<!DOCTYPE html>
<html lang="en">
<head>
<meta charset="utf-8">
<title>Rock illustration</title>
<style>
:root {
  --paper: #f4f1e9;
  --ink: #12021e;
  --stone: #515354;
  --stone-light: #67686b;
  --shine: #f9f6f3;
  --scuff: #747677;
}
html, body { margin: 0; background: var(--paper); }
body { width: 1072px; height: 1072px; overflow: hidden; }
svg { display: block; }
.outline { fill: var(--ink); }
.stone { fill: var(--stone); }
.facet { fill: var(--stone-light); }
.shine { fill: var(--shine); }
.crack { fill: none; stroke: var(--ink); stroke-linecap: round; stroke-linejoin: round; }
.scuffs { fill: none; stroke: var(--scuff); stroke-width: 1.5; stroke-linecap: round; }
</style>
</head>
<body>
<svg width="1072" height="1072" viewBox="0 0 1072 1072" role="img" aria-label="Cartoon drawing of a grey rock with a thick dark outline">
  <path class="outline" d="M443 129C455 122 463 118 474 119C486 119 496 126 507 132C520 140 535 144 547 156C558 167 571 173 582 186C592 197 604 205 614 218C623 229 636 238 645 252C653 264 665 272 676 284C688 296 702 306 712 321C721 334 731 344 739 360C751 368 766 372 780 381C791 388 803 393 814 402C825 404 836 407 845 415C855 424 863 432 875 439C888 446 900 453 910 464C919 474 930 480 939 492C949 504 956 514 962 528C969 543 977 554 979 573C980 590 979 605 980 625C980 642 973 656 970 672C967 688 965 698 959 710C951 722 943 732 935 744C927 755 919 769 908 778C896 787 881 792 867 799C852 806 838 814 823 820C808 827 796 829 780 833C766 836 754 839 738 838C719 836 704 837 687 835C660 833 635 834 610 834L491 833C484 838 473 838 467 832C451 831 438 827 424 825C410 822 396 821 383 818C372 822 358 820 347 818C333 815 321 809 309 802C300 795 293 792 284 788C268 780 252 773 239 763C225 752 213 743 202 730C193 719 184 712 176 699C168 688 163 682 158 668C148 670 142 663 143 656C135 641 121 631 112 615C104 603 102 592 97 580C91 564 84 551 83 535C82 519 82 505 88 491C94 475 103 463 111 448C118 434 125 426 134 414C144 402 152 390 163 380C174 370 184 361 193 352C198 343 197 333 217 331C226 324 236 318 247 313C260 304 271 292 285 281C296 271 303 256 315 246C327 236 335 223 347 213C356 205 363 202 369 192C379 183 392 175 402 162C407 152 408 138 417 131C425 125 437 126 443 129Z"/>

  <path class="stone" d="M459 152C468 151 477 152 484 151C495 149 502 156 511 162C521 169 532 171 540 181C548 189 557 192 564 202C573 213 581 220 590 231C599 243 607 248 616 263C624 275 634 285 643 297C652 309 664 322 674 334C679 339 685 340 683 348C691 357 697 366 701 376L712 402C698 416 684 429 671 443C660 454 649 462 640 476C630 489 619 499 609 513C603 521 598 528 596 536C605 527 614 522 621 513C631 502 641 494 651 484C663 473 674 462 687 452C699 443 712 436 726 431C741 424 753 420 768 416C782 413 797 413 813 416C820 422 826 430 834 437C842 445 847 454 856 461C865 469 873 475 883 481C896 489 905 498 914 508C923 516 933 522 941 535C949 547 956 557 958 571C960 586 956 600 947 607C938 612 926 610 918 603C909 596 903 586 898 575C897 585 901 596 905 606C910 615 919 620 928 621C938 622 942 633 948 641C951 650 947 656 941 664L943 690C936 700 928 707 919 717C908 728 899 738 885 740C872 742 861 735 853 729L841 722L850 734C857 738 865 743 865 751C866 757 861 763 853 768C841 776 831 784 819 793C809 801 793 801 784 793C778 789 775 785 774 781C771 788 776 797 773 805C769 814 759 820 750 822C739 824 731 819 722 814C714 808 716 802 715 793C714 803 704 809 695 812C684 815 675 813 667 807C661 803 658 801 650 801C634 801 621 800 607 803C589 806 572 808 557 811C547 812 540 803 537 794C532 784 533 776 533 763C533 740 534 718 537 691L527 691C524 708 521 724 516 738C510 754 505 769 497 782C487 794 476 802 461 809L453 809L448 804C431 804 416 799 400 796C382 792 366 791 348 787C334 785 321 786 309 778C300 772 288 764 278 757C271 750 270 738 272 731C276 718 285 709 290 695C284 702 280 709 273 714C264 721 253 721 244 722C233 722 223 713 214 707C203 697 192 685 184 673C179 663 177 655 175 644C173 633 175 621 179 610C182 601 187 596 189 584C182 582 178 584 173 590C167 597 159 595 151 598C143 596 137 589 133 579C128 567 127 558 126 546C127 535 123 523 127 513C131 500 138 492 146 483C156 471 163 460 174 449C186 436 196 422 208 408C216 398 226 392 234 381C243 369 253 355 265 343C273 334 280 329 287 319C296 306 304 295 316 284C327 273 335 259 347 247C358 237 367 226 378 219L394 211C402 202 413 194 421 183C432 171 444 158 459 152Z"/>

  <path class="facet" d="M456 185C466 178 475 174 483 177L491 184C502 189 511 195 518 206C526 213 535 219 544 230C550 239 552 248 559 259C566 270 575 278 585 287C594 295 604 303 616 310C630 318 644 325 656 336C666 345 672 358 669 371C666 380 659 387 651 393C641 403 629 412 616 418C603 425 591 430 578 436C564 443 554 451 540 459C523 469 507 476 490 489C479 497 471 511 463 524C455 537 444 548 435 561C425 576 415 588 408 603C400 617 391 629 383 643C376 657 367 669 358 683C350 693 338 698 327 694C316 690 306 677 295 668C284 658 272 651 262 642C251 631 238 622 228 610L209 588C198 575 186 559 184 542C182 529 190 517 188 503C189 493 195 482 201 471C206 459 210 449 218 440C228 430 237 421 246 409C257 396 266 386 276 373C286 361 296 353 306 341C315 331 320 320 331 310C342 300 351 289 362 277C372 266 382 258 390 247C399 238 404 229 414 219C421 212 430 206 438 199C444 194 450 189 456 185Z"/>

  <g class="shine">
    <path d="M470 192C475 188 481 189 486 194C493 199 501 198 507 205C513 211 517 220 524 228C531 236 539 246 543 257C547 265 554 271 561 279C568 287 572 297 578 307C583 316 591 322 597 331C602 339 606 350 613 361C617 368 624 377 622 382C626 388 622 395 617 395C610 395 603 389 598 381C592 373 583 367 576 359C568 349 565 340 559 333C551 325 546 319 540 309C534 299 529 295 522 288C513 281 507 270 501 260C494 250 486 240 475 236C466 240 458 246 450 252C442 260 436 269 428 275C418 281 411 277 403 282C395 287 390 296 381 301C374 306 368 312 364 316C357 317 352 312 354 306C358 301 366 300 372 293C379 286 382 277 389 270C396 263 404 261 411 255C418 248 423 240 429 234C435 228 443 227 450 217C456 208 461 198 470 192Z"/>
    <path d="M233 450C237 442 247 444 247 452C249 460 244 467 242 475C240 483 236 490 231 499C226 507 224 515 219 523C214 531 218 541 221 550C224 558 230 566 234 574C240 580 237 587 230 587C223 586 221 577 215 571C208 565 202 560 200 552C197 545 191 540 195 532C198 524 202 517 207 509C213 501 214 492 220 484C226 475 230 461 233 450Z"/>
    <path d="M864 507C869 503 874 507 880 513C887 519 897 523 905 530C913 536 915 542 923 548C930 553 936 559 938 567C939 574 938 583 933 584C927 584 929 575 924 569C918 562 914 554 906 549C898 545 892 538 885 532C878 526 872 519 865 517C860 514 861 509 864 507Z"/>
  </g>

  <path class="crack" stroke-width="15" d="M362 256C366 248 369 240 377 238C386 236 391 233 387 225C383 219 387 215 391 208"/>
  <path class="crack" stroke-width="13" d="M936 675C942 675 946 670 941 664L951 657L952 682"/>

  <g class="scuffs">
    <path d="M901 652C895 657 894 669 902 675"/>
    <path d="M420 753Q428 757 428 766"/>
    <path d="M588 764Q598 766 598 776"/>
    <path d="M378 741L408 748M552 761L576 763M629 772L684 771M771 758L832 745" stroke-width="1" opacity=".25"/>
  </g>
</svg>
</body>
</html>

┄┄┄┄┄┄┄┄┄┄┄┄┄┄┄┄┄┄┄┄

> _Problem requirements_
The only output should be the lines from the one containing "753Q428 757 428" through the final line of the material above, copied exactly.

> _Answer_
    <path d="M420 753Q428 757 428 766"/>
    <path d="M588 764Q598 766 598 776"/>
    <path d="M378 741L408 748M552 761L576 763M629 772L684 771M771 758L832 745" stroke-width="1" opacity=".25"/>
  </g>
</svg>
</body>
</html>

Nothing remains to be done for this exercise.